MATERIAL SHOWN Start Marker
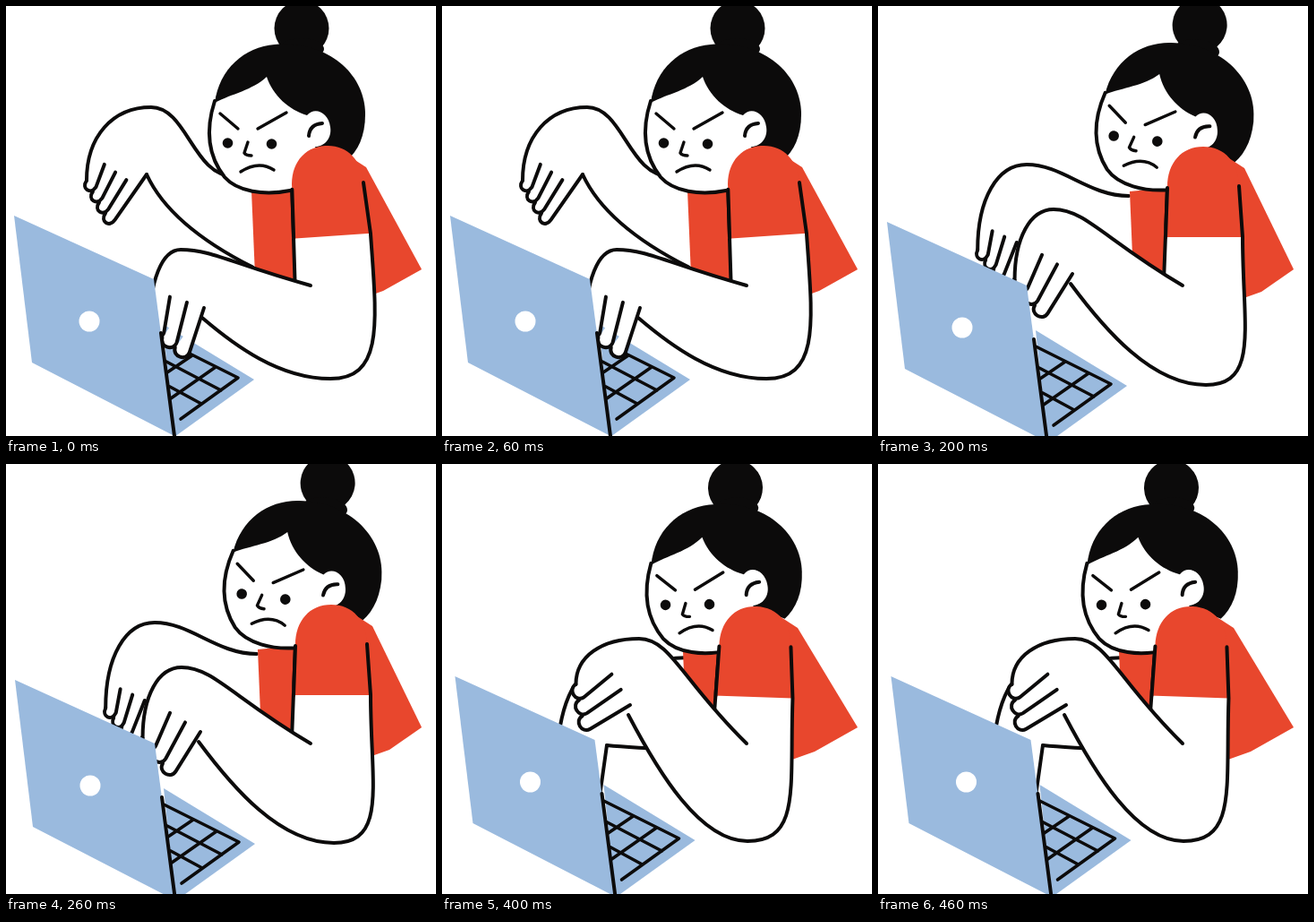
These frames come from a looping animation (480x480 px, 0.5 s). An HTML page with a canvas:

```html
<!DOCTYPE html>
<html lang="en">
<head>
<meta charset="utf-8">
<title>Angry typing</title>
<style>
html, body { margin: 0; width: 100%; height: 100%; overflow: hidden; background: #fff; }
canvas { display: block; width: 480px; height: 480px; }
</style>
</head>
<body>
<canvas id="stage" width="480" height="480"></canvas>
<script>
const ctx = document.getElementById('stage').getContext('2d');
const INK = '#0c0b0b', RED = '#e8472d', BLUE = '#9abade', WHITE = '#fff';
const STEP = 100;

// Joints of the figure; angles in degrees.
// wrist: top of the bent wrist, knuckle: base of the outer finger, aim: where fingers point.
const poses = [
  { laptop: [-4, -1], head: [271.5, 153.5], tilt: 0, bun: 0, shoulder: [356, 156], swing: -4, elbow: [362, 416],
    near: { wrist: [195, 272], knuckle: [221, 337], aim: 108 },
    far: { wrist: [162, 113], knuckle: [157, 188], aim: 125, root: [254, 190] } },
  { laptop: [0, 0], head: [278, 151], tilt: 0, bun: 0, shoulder: [359, 153], swing: -4, elbow: [372, 418],
    near: { wrist: [200, 251], knuckle: [219, 320], aim: 121 },
    far: { wrist: [166, 140], knuckle: [165, 214], aim: 120, root: [262, 198] } },
  { laptop: [-3, 6], head: [287, 148], tilt: 6, bun: -5, shoulder: [363, 157], swing: 0, elbow: [366, 423],
    near: { wrist: [196, 227], knuckle: [217, 299], aim: 122 },
    far: { wrist: [166, 177], knuckle: [176, 254], aim: 115, root: [280, 212] } },
  { laptop: [0, 2], head: [291.5, 145.5], tilt: 7.5, bun: 7, shoulder: [363, 157], swing: 6.5, elbow: [337, 415],
    near: { wrist: [219, 185], knuckle: [220, 260], aim: 142 },
    far: { wrist: [172, 216], knuckle: [184, 288], aim: 102, root: [290, 200] } },
  { laptop: [1.5, 2], head: [273.5, 157], tilt: -2, bun: 0, shoulder: [351, 159], swing: 2, elbow: [341, 421],
    near: { wrist: [220, 195], knuckle: [210, 269], aim: 149 },
    far: { wrist: [168, 235], knuckle: [184, 314], aim: 98, root: [276, 216] } }
];

const NEAR_HAND = { count: 3, gap: 20, inset: 0, reach: 60 };
const FAR_HAND = { count: 4, gap: 15, inset: 18, reach: 70 };
const TAPER = 0.85;

const add = ([x, y], dx, dy) => [x + dx, y + dy];

// Maps a point from a frame at `origin`, turned by `degrees`, to the stage.
function place(origin, degrees, x, y) {
  const a = degrees * Math.PI / 180, c = Math.cos(a), s = Math.sin(a);
  return add(origin, x * c - y * s, x * s + y * c);
}

function fill(path, color) {
  ctx.fillStyle = color;
  ctx.fill(path);
}

function ink(path, width = 4) {
  ctx.lineWidth = width;
  ctx.stroke(path);
}

const polygon = (points, color) => fill(new Path2D('M' + points.join('L') + 'Z'), color);
const line = (a, b) => new Path2D(`M${a}L${b}`);

function disc(x, y, rx, ry, color) {
  ctx.fillStyle = color;
  ctx.beginPath();
  ctx.ellipse(x, y, rx, ry, 0, 0, Math.PI * 2);
  ctx.fill();
}

function within(origin, degrees, paint) {
  ctx.save();
  ctx.translate(...origin);
  ctx.rotate(degrees * Math.PI / 180);
  paint();
  ctx.restore();
}

function drawKeyboard() {
  fill(new Path2D('M179 356L281 418L192 482Z'), BLUE);
  ink(new Path2D('M177 373L263 416L199 462M183 398L244 430M187 426L222 445M238 404L188 439M212 391L184 410'), 3.6);
}

function drawScreen() {
  fill(new Path2D('M13 235L169 306L192 481L33 399Z'), BLUE);
  ink(new Path2D('M177 366L192 481'));
  disc(97, 353, 11.5, 11.5, WHITE);
}

function drawHead(bunDrop) {
  ctx.translate(-271.5, -153.5);
  disc(330, 25 + bunDrop, 30.5, 31, INK);
  disc(330, 48, 25, 12, INK);
  fill(new Path2D('M233 108C238 70 266 46 300 43C358 38 401 75 401 121C401 145 393 162 380 173Z'), INK);
  const jaw = 'M233 106C222 140 226 168 244 191C258 207 288 212 317 206';
  fill(new Path2D(jaw + 'L345 190V157C356 157 364 147 362 135C360 118 344 112 336 122' +
    'C316 116 298 100 291 79C275 94 252 98 233 108'), WHITE);
  ink(new Path2D(jaw));
  ink(new Path2D('M239 120L259 137M281 137L313 119M270 152L266 164Q268 167 274 167M262 185Q282 172 299 183'), 3.4);
  ink(new Path2D('M353 131Q339 132 338 145'), 4);
  disc(247.5, 153, 5.8, 5.8, INK);
  disc(296.5, 154, 5.8, 5.8, INK);
}

// Fingers side by side, each a little shorter; the last one is open towards the wrist.
function drawFingers({ knuckle, aim }, { count, gap, inset, reach }) {
  within(knuckle, aim, () => {
    for (let i = 0; i < count; i++) {
      const tip = reach - 6 * i, side = gap * i, next = side + gap;
      const finger = new Path2D();
      finger.moveTo(i ? inset : 0, side);
      finger.lineTo(tip - 8, side * TAPER);
      finger.bezierCurveTo(tip + 3, side * TAPER, tip + 3, next * TAPER, tip - 8, next * TAPER);
      fill(finger, WHITE);
      ink(finger);
    }
  });
}

function handEdge({ knuckle, aim }, { count, gap, reach }) {
  return place(knuckle, aim, reach - 6 * count - 2, gap * count * TAPER);
}

// From the innermost finger up to the top of the wrist.
function wristCurve(hand, size) {
  const start = handEdge(hand, size), [x, y] = hand.wrist;
  return `${start}C${start[0]},${start[1] + 0.6 * (y - start[1])},${x - 0.6 * (x - start[0])},${y},${x},${y}`;
}

function drawFarArm(arm) {
  const { wrist, knuckle, root } = arm;
  drawFingers(arm, FAR_HAND);
  ink(new Path2D(`M${wristCurve(arm, FAR_HAND)}C${add(wrist, 40, 0)},${add(root, -45, 0)},${root}`));
  const elbowY = 250 + 0.22 * knuckle[1];
  const bend = add(knuckle, 26, 0.55 * (elbowY - knuckle[1]));
  ink(new Path2D(`M${knuckle}Q${bend},275,${elbowY}`));
}

function drawNearArm({ shoulder, swing, elbow, near }) {
  const at = (x, y) => place(shoulder, swing, x, y);
  const end = [340, 312];
  const heel = add(near.knuckle, -2, 11);
  const dx = elbow[0] - heel[0], dy = elbow[1] - heel[1];
  const under = `${at(40, 44)}L${at(44, 101)}C${at(44, 201)},${add(elbow, 60, 0)},${elbow}` +
    `C${add(elbow, -0.4 * dx, 0)},${add(heel, 0.25 * dx, 0.45 * dy)},${heel}`;
  const [wx, wy] = near.wrist;
  const over = `${wristCurve(near, NEAR_HAND)}C${wx + 35},${wy},` +
    `${add(end, 0.6 * (wx - end[0]), 0.6 * (wy - end[1]))},${end}`;

  fill(new Path2D(`M${under}L${near.knuckle}L${over}Z`), WHITE);
  drawFingers(near, NEAR_HAND);
  within(shoulder, swing, () =>
    fill(new Path2D('M-44 101L-40 45C-40 18 -24 0 0 0S40 18 40 45L44 101Z'), RED));
  ink(new Path2D(`M${under}M${over}`));
  ink(line(at(-40, 46), at(-42, 101)));
}

function drawChest({ shoulder, swing }) {
  const top = place(shoulder, swing, -40, 46), bottom = place(shoulder, swing, -44, 150);
  polygon([add(shoulder, -82, 50), top, bottom, add(shoulder, -78, 145)], RED);
  ink(line(top, bottom));
}

function drawBack({ shoulder }) {
  polygon([add(shoulder, 15, 4), add(shoulder, 46, 24), [464, 294], add(shoulder, 65, 162), add(shoulder, 20, 178)], RED);
}

function draw(pose) {
  ctx.fillStyle = WHITE;
  ctx.fillRect(0, 0, 480, 480);
  ctx.strokeStyle = INK;
  ctx.lineCap = ctx.lineJoin = 'round';
  within(pose.laptop, 0, drawKeyboard);
  drawFarArm(pose.far);
  drawChest(pose);
  within(pose.head, pose.tilt, () => drawHead(pose.bun));
  drawBack(pose);
  drawNearArm(pose);
  within(pose.laptop, 0, drawScreen);
}

const start = performance.now();
function tick() {
  const elapsed = Math.max(0, performance.now() - start);
  draw(poses[Math.floor(elapsed / STEP) % poses.length]);
  requestAnimationFrame(tick);
}
tick();
</script>
</body>
</html>
```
MATERIAL SHOWN End Marker
EXERCISE DIRECTIONS → Only the number is wanted: how many lines in the entries above contain the string "TAPER"?

RESPONSE → 4